I Saw Monomyth Live In A Skate Shop/Bakery In The Middle Of Nowhere, Nova Scotia
Sometimes you need to go into the middle of nowhere to experience a true Canadian paradise.
Some people to go to a live concert to escape reality. But in this specific case, escaping town was the only plausible way I could take in what would be one of the top live music experiences I’ve had all summer. Running off a hangover from the night before with an inventory consisting of one cheeseburger and one half-tank of gas, I drove from Halifax to LaHave, Nova Scotia to see Halifax’s underrated fuzz-pop degenerates Monomyth perform with fellow Halifax-natives, Walrus and The Everywheres.

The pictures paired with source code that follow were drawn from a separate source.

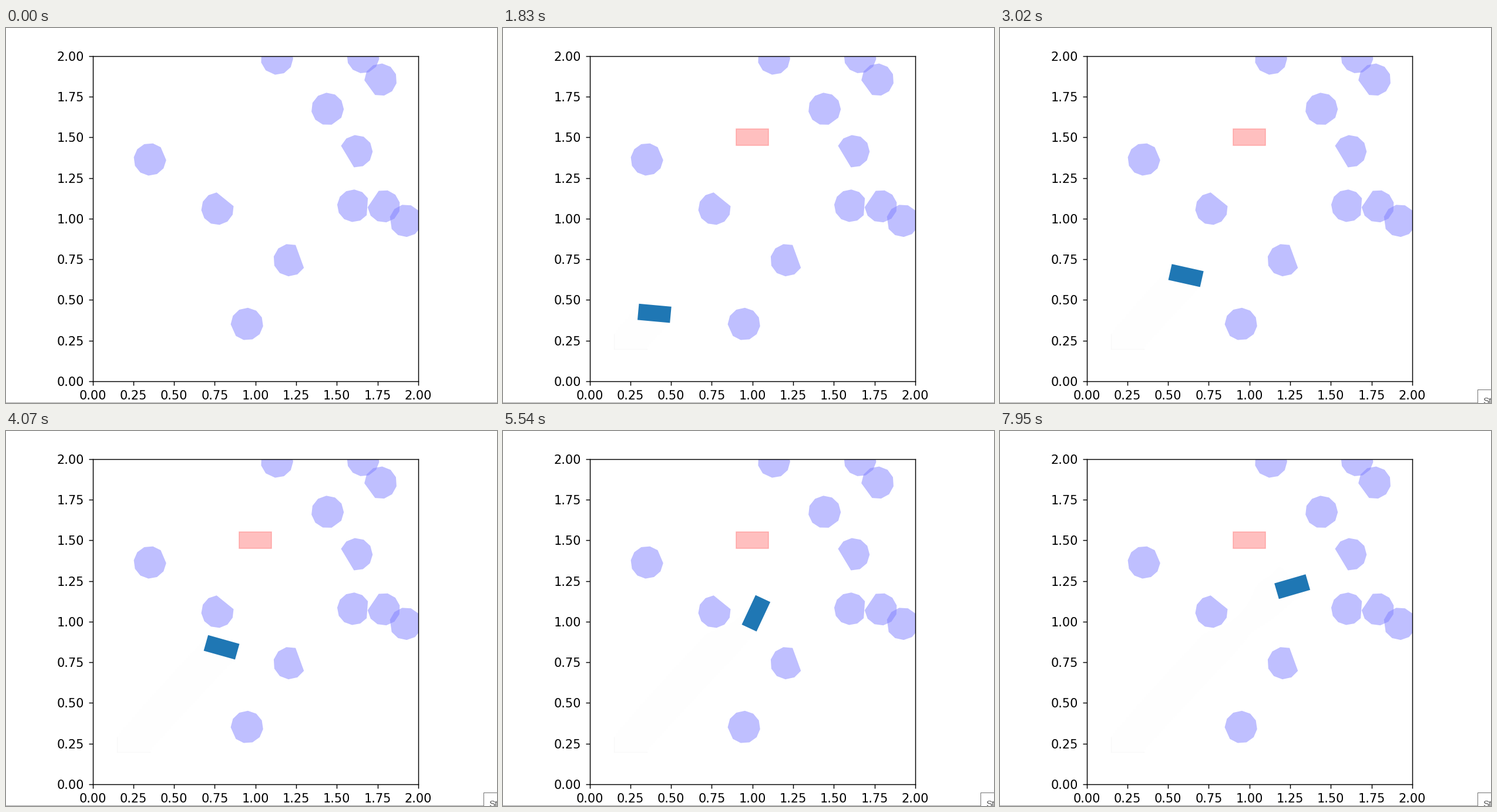
Write a matplotlib script that moves like this. It is 836 by 639 pixels and loops after 8000 ms.

```python
import numpy as np
import matplotlib.pyplot as plt
from matplotlib.animation import FuncAnimation
from matplotlib.collections import PolyCollection
from matplotlib.patches import Polygon, Rectangle

W, H, DPI = 836, 639, 150
LOOP, TICK = 8000, 20
SIDE = 554.4
START, TIP_ON = 70, 2880
RADIUS = 0.1

# centre, then direction and angular width of the longest flat side
OBSTACLES = [
    (1.132, 1.984, 245, 37), (1.661, 1.993, 307, 33), (1.769, 1.854, 216, 68),
    (1.443, 1.674, 306, 43), (0.352, 1.364, 23, 51), (1.620, 1.414, 211, 101),
    (0.767, 1.061, 51, 84), (1.602, 1.079, 356, 63), (1.789, 1.076, 146, 75),
    (1.923, 0.987, 188, 45), (1.210, 0.745, 20, 97), (0.948, 0.352, 204, 46),
]

# step, x, y, heading: approach, swing round, back off
ROUTE = np.array([
    (0, 0.250, 0.250, 0),
    (11, 0.398, 0.418, -5.2),
    (28, 0.610, 0.650, -12.6),
    (42, 0.792, 0.842, -15.7),
    (47, 0.853, 0.898, 5.5),
    (82, 1.223, 1.233, 135.5),
    (94, 1.263, 1.215, 196.2),
])

# one step about every 70 ms, with four stalls
BEATS = np.r_[np.arange(1130, 6600, 70), np.linspace(6670, 7950, 19)]
STEPS = np.delete(BEATS, [39, 83, 88, 90])


def hull(x, y, flat, width):
    """Corners spread evenly on a circle, leaving one wide flat side."""
    count = round((360 - width) / 31) + 1
    a = np.radians(flat + np.linspace(width / 2, 360 - width / 2, count))
    return np.column_stack([x + RADIUS * np.cos(a), y + RADIUS * np.sin(a)])


def car_corners(step):
    x, y, deg = (np.interp(step, ROUTE[:, 0], col) for col in ROUTE.T[1:])
    a = np.radians(deg)
    rot = np.array([[np.cos(a), -np.sin(a)], [np.sin(a), np.cos(a)]])
    box = np.array([(-0.1, -0.05), (0.1, -0.05), (0.1, 0.05), (-0.1, 0.05)])
    return box @ rot.T + (x, y)


POSES = [car_corners(n) for n in range(len(STEPS) + 1)]

plt.rcParams.update({"axes.linewidth": 0.7, "xtick.major.width": 0.7,
                     "ytick.major.width": 0.7})
fig = plt.figure(figsize=(W / DPI, H / DPI), dpi=DPI, facecolor="white")
ax = fig.add_axes([147.5 / W, 37 / H, SIDE / W, SIDE / H])
ax.set(xlim=(0, 2), ylim=(0, 2))

trail = PolyCollection([], facecolor="#fefefe", edgecolor="none", zorder=0.5)
ax.add_collection(trail, autolim=False)
rim, = ax.plot([0.15, 0.15, 0.35], [0.29, 0.2, 0.2], color="#f8f8f8",
               lw=0.5, zorder=0.6)

for spec in OBSTACLES:
    ax.add_patch(Polygon(hull(*spec), facecolor="#8080ff", edgecolor="none",
                         alpha=0.5))

goal = ax.add_patch(Rectangle((0.9, 1.45), 0.2, 0.1, color="#ff8080",
                              alpha=0.5, lw=0.8))
car = ax.add_patch(Polygon(POSES[0], facecolor="#1f77b4", edgecolor="none",
                           zorder=2))

# window edge and tooltip, in pixels from the top left
screen = fig.add_axes([0, 0, 1, 1])
screen.set(xlim=(0, W), ylim=(H, 0))
screen.axis("off")
screen.add_patch(Rectangle((0, 638), W, 1, facecolor="#a6a6a6", lw=0))
tip = [
    screen.add_patch(Rectangle((812.5, 615.5), 60, 60, facecolor="white",
                               edgecolor="#767676", lw=0.5)),
    screen.text(822, 640, "St", family="Liberation Sans", size=7.4,
                color="#575757", clip_on=True),
]


def draw(i):
    t = i * TICK + TICK / 2
    n = np.searchsorted(STEPS, t, side="right")
    for part in (car, goal, trail, rim):
        part.set_visible(t >= START)
    for part in tip:
        part.set_visible(t >= TIP_ON)
    car.set_xy(POSES[n])
    trail.set_verts(POSES[:n + 1])
    return [car, goal, trail, rim, *tip]


anim = FuncAnimation(fig, draw, frames=LOOP // TICK, interval=TICK,
                     init_func=lambda: draw(0), repeat=True, repeat_delay=0)
plt.show()
```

For those of you not from Canada, or those of you not entirely confident in where Nova Scotia is even located, LaHave is essentially a very small scenic village about 15 km (9 miles) from Bridgewater on the South Shore of Nova Scotia. In short, it's in the middle of nowhere, it's surrounded by tons of boats, beautiful old buildings, and east coast accents. Having never spent any time in LaHave before, I was told to expect a small village run by young, DIY-types — as opposed to the town before it full of older people doing ALS Ice Bucket Challenges in a grocery store parking lot. My first stop was at the acclaimed LaHave Bakery, which conveniently houses Homegrown Skateboards inside of it, a skate shop owned by a guy named Jesse, the son of the woman who owns the bakery. This is where the show would be held later that night. The building itself is over 100 years old, and any picture of it would have you believing you were in a real life postcard, not to mention the carrot cake, OH MY GOD THE CARROT CAKE.
As the sun went down, our spirits lit up. Homegrown was just a five minute walk from where I parked my car, so after loading up a garbage bag of beer to bring to the show, I was ready. Halifax’s buzzing psych-pop band, Walrus opened up the night, and I was glad to have finally seen their full set because I got kicked out of their show the night before in Halifax for mouthing off to a bouncer for pouring out my beer out in the middle of Agricola street, but that’s another story.
The room quickly filled after the set, and the vibes were just right. People began filling the room up with colourful clothing, weed smoke and adorable dogs who were taking in all the love from drunk and high strangers. As the Everywheres took to the stage, a surge of skateboarders hopped on the bowl directly behind the stage and the occasional sound of cheering and wipeouts were drowned out by music best described as The Kinks meets Mac Demarco, keeping us all afloat. If you were to close your eyes, you’d think this is what 1967 felt, sounded and smelled like. Before Monomyth hit the stage, I waited in line for the bathroom with what appeared to be 3 LaHave “ramp tramps” chugging Mike’s Hard Lemonade in the stalls — it was tight.
As I walked back up the stairs just in time to catch Monomyth’s first song, the once segregated room of showgoers and skateboarders quickly began merging into one giant room of heavy hearts and big smiles. I cracked the warm beer I stashed under the skate counter and chugged it because, why the fuck not? Opening with “Pac Ambition” from their newest album Saturnalia Regalia, I was stoked to say the least. Soon I had arms wrapped around people I didn’t even know, dogs were chilling on my feet, some girl was pinning Monomyth pins to my clothes and I really felt like I was in a true Canadian paradise. Because all the bands were friends, members were swapping in and out of the each other’s sets and the energy was undeniably addicting.
After catching up with the bands and old friends outside, the police shut our shit down pretty quickly. On the walk home, high off life and other things, the grim reality that I had to sleep in my car was sinking in. The next morning, I waited 45 minutes at the bakery for a coffee and breakfast, it appeared as though everyone else at the show had the same idea. After taking in one last breath of the salty sea air, I hopped in my car, plugged in Bobby Shumurda, waved goodbye to my friends and drove away knowing that there’s no place like Homegrown.
Breagh Brown is a writer from Halifax, living in Toronto - @Breaghbrown
Curtis Rothney is a photographer living in Halifax - @curtisrothney